▶ **Prompt**: A word-for-word restatement of the data is what is needed.
══ Input data
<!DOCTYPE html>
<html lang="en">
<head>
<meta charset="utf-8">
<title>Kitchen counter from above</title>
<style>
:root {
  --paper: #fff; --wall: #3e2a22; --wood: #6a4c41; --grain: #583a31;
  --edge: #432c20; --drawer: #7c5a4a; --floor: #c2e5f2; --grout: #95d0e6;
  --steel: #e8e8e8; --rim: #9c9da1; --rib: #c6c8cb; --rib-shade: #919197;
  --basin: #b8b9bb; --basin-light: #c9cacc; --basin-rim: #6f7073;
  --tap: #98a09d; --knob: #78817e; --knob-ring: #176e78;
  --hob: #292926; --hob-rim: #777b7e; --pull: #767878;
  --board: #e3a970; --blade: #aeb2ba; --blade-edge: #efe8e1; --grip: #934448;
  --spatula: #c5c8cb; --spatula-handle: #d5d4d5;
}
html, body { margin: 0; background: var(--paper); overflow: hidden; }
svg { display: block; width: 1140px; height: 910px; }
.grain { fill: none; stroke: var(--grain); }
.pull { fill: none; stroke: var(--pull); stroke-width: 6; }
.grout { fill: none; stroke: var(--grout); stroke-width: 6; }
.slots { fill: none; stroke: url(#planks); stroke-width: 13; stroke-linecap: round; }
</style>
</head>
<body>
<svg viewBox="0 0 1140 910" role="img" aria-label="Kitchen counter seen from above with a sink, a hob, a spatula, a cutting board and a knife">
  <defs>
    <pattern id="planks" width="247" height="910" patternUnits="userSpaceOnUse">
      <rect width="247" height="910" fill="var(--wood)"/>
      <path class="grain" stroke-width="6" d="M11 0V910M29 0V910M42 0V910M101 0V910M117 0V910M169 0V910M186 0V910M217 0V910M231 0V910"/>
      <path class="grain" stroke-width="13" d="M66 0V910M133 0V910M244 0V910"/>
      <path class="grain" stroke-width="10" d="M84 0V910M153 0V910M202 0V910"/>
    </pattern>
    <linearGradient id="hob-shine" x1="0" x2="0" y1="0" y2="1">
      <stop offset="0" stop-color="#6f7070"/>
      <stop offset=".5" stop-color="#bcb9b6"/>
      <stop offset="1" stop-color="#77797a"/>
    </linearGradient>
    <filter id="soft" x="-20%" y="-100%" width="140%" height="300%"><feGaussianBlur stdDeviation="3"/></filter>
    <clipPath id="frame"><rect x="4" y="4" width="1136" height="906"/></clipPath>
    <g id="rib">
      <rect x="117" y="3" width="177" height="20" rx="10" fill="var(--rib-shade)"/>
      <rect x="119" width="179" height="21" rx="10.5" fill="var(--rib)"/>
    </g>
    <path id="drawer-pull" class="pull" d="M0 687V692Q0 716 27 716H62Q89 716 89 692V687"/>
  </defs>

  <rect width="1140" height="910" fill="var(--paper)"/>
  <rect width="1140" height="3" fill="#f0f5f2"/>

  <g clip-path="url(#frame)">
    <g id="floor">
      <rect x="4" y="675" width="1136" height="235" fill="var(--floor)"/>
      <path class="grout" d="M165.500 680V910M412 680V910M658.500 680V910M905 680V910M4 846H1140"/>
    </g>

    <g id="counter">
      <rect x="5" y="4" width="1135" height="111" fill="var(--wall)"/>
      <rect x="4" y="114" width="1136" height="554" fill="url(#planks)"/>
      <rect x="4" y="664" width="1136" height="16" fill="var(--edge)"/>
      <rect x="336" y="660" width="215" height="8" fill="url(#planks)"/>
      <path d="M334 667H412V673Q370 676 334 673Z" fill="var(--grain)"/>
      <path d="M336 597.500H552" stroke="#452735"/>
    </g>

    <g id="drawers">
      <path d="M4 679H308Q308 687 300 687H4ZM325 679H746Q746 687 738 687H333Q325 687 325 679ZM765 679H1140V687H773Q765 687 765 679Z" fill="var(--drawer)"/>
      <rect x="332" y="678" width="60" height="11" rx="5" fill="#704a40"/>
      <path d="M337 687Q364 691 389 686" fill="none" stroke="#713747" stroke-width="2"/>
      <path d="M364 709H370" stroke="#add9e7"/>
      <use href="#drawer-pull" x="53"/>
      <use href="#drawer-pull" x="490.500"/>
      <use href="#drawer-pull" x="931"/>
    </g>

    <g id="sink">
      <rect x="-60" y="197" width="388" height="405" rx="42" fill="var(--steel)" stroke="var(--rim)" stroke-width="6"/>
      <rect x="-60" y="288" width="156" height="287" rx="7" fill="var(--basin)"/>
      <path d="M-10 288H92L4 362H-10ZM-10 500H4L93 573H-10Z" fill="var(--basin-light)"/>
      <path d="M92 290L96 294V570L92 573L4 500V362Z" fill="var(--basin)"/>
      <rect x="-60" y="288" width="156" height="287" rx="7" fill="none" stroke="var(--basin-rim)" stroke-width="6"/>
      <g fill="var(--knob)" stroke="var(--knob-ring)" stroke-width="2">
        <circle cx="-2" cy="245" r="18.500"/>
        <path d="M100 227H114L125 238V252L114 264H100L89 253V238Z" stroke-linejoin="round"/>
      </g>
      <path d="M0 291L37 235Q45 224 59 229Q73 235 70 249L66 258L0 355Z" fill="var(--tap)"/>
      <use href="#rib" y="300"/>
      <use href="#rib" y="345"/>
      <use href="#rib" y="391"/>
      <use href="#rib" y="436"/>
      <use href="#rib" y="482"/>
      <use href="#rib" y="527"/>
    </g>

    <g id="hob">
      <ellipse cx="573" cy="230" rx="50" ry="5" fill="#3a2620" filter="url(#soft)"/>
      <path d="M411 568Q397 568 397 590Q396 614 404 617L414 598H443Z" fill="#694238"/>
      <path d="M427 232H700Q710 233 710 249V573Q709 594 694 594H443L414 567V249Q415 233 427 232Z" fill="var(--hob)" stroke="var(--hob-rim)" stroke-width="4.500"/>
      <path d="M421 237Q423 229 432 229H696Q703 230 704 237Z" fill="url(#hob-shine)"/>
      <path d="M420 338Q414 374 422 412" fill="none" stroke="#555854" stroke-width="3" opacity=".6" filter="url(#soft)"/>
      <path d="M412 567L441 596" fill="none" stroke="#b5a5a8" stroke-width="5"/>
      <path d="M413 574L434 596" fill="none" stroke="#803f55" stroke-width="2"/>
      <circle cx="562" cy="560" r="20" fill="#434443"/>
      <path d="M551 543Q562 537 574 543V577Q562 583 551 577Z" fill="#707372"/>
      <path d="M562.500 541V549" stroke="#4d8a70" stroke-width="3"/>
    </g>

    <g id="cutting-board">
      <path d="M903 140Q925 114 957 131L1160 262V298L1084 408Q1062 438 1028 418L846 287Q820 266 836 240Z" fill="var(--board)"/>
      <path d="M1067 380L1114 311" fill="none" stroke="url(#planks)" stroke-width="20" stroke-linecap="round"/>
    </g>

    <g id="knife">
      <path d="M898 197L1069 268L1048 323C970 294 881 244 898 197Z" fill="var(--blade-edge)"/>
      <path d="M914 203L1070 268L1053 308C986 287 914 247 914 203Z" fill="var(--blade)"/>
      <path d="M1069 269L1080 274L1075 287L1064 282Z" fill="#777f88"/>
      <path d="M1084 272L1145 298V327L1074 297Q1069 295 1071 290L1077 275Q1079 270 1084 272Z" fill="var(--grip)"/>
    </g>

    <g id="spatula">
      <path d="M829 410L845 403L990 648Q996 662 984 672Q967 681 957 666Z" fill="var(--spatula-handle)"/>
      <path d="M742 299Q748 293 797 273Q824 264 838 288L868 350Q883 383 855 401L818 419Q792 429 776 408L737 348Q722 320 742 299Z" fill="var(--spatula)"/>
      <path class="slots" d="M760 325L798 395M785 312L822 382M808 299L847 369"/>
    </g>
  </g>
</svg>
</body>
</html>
════
▶ **Answer**:
<!DOCTYPE html>
<html lang="en">
<head>
<meta charset="utf-8">
<title>Kitchen counter from above</title>
<style>
:root {
  --paper: #fff; --wall: #3e2a22; --wood: #6a4c41; --grain: #583a31;
  --edge: #432c20; --drawer: #7c5a4a; --floor: #c2e5f2; --grout: #95d0e6;
  --steel: #e8e8e8; --rim: #9c9da1; --rib: #c6c8cb; --rib-shade: #919197;
  --basin: #b8b9bb; --basin-light: #c9cacc; --basin-rim: #6f7073;
  --tap: #98a09d; --knob: #78817e; --knob-ring: #176e78;
  --hob: #292926; --hob-rim: #777b7e; --pull: #767878;
  --board: #e3a970; --blade: #aeb2ba; --blade-edge: #efe8e1; --grip: #934448;
  --spatula: #c5c8cb; --spatula-handle: #d5d4d5;
}
html, body { margin: 0; background: var(--paper); overflow: hidden; }
svg { display: block; width: 1140px; height: 910px; }
.grain { fill: none; stroke: var(--grain); }
.pull { fill: none; stroke: var(--pull); stroke-width: 6; }
.grout { fill: none; stroke: var(--grout); stroke-width: 6; }
.slots { fill: none; stroke: url(#planks); stroke-width: 13; stroke-linecap: round; }
</style>
</head>
<body>
<svg viewBox="0 0 1140 910" role="img" aria-label="Kitchen counter seen from above with a sink, a hob, a spatula, a cutting board and a knife">
  <defs>
    <pattern id="planks" width="247" height="910" patternUnits="userSpaceOnUse">
      <rect width="247" height="910" fill="var(--wood)"/>
      <path class="grain" stroke-width="6" d="M11 0V910M29 0V910M42 0V910M101 0V910M117 0V910M169 0V910M186 0V910M217 0V910M231 0V910"/>
      <path class="grain" stroke-width="13" d="M66 0V910M133 0V910M244 0V910"/>
      <path class="grain" stroke-width="10" d="M84 0V910M153 0V910M202 0V910"/>
    </pattern>
    <linearGradient id="hob-shine" x1="0" x2="0" y1="0" y2="1">
      <stop offset="0" stop-color="#6f7070"/>
      <stop offset=".5" stop-color="#bcb9b6"/>
      <stop offset="1" stop-color="#77797a"/>
    </linearGradient>
    <filter id="soft" x="-20%" y="-100%" width="140%" height="300%"><feGaussianBlur stdDeviation="3"/></filter>
    <clipPath id="frame"><rect x="4" y="4" width="1136" height="906"/></clipPath>
    <g id="rib">
      <rect x="117" y="3" width="177" height="20" rx="10" fill="var(--rib-shade)"/>
      <rect x="119" width="179" height="21" rx="10.5" fill="var(--rib)"/>
    </g>
    <path id="drawer-pull" class="pull" d="M0 687V692Q0 716 27 716H62Q89 716 89 692V687"/>
  </defs>

  <rect width="1140" height="910" fill="var(--paper)"/>
  <rect width="1140" height="3" fill="#f0f5f2"/>

  <g clip-path="url(#frame)">
    <g id="floor">
      <rect x="4" y="675" width="1136" height="235" fill="var(--floor)"/>
      <path class="grout" d="M165.500 680V910M412 680V910M658.500 680V910M905 680V910M4 846H1140"/>
    </g>

    <g id="counter">
      <rect x="5" y="4" width="1135" height="111" fill="var(--wall)"/>
      <rect x="4" y="114" width="1136" height="554" fill="url(#planks)"/>
      <rect x="4" y="664" width="1136" height="16" fill="var(--edge)"/>
      <rect x="336" y="660" width="215" height="8" fill="url(#planks)"/>
      <path d="M334 667H412V673Q370 676 334 673Z" fill="var(--grain)"/>
      <path d="M336 597.500H552" stroke="#452735"/>
    </g>

    <g id="drawers">
      <path d="M4 679H308Q308 687 300 687H4ZM325 679H746Q746 687 738 687H333Q325 687 325 679ZM765 679H1140V687H773Q765 687 765 679Z" fill="var(--drawer)"/>
      <rect x="332" y="678" width="60" height="11" rx="5" fill="#704a40"/>
      <path d="M337 687Q364 691 389 686" fill="none" stroke="#713747" stroke-width="2"/>
      <path d="M364 709H370" stroke="#add9e7"/>
      <use href="#drawer-pull" x="53"/>
      <use href="#drawer-pull" x="490.500"/>
      <use href="#drawer-pull" x="931"/>
    </g>

    <g id="sink">
      <rect x="-60" y="197" width="388" height="405" rx="42" fill="var(--steel)" stroke="var(--rim)" stroke-width="6"/>
      <rect x="-60" y="288" width="156" height="287" rx="7" fill="var(--basin)"/>
      <path d="M-10 288H92L4 362H-10ZM-10 500H4L93 573H-10Z" fill="var(--basin-light)"/>
      <path d="M92 290L96 294V570L92 573L4 500V362Z" fill="var(--basin)"/>
      <rect x="-60" y="288" width="156" height="287" rx="7" fill="none" stroke="var(--basin-rim)" stroke-width="6"/>
      <g fill="var(--knob)" stroke="var(--knob-ring)" stroke-width="2">
        <circle cx="-2" cy="245" r="18.500"/>
        <path d="M100 227H114L125 238V252L114 264H100L89 253V238Z" stroke-linejoin="round"/>
      </g>
      <path d="M0 291L37 235Q45 224 59 229Q73 235 70 249L66 258L0 355Z" fill="var(--tap)"/>
      <use href="#rib" y="300"/>
      <use href="#rib" y="345"/>
      <use href="#rib" y="391"/>
      <use href="#rib" y="436"/>
      <use href="#rib" y="482"/>
      <use href="#rib" y="527"/>
    </g>

    <g id="hob">
      <ellipse cx="573" cy="230" rx="50" ry="5" fill="#3a2620" filter="url(#soft)"/>
      <path d="M411 568Q397 568 397 590Q396 614 404 617L414 598H443Z" fill="#694238"/>
      <path d="M427 232H700Q710 233 710 249V573Q709 594 694 594H443L414 567V249Q415 233 427 232Z" fill="var(--hob)" stroke="var(--hob-rim)" stroke-width="4.500"/>
      <path d="M421 237Q423 229 432 229H696Q703 230 704 237Z" fill="url(#hob-shine)"/>
      <path d="M420 338Q414 374 422 412" fill="none" stroke="#555854" stroke-width="3" opacity=".6" filter="url(#soft)"/>
      <path d="M412 567L441 596" fill="none" stroke="#b5a5a8" stroke-width="5"/>
      <path d="M413 574L434 596" fill="none" stroke="#803f55" stroke-width="2"/>
      <circle cx="562" cy="560" r="20" fill="#434443"/>
      <path d="M551 543Q562 537 574 543V577Q562 583 551 577Z" fill="#707372"/>
      <path d="M562.500 541V549" stroke="#4d8a70" stroke-width="3"/>
    </g>

    <g id="cutting-board">
      <path d="M903 140Q925 114 957 131L1160 262V298L1084 408Q1062 438 1028 418L846 287Q820 266 836 240Z" fill="var(--board)"/>
      <path d="M1067 380L1114 311" fill="none" stroke="url(#planks)" stroke-width="20" stroke-linecap="round"/>
    </g>

    <g id="knife">
      <path d="M898 197L1069 268L1048 323C970 294 881 244 898 197Z" fill="var(--blade-edge)"/>
      <path d="M914 203L1070 268L1053 308C986 287 914 247 914 203Z" fill="var(--blade)"/>
      <path d="M1069 269L1080 274L1075 287L1064 282Z" fill="#777f88"/>
      <path d="M1084 272L1145 298V327L1074 297Q1069 295 1071 290L1077 275Q1079 270 1084 272Z" fill="var(--grip)"/>
    </g>

    <g id="spatula">
      <path d="M829 410L845 403L990 648Q996 662 984 672Q967 681 957 666Z" fill="var(--spatula-handle)"/>
      <path d="M742 299Q748 293 797 273Q824 264 838 288L868 350Q883 383 855 401L818 419Q792 429 776 408L737 348Q722 320 742 299Z" fill="var(--spatula)"/>
      <path class="slots" d="M760 325L798 395M785 312L822 382M808 299L847 369"/>
    </g>
  </g>
</svg>
</body>
</html>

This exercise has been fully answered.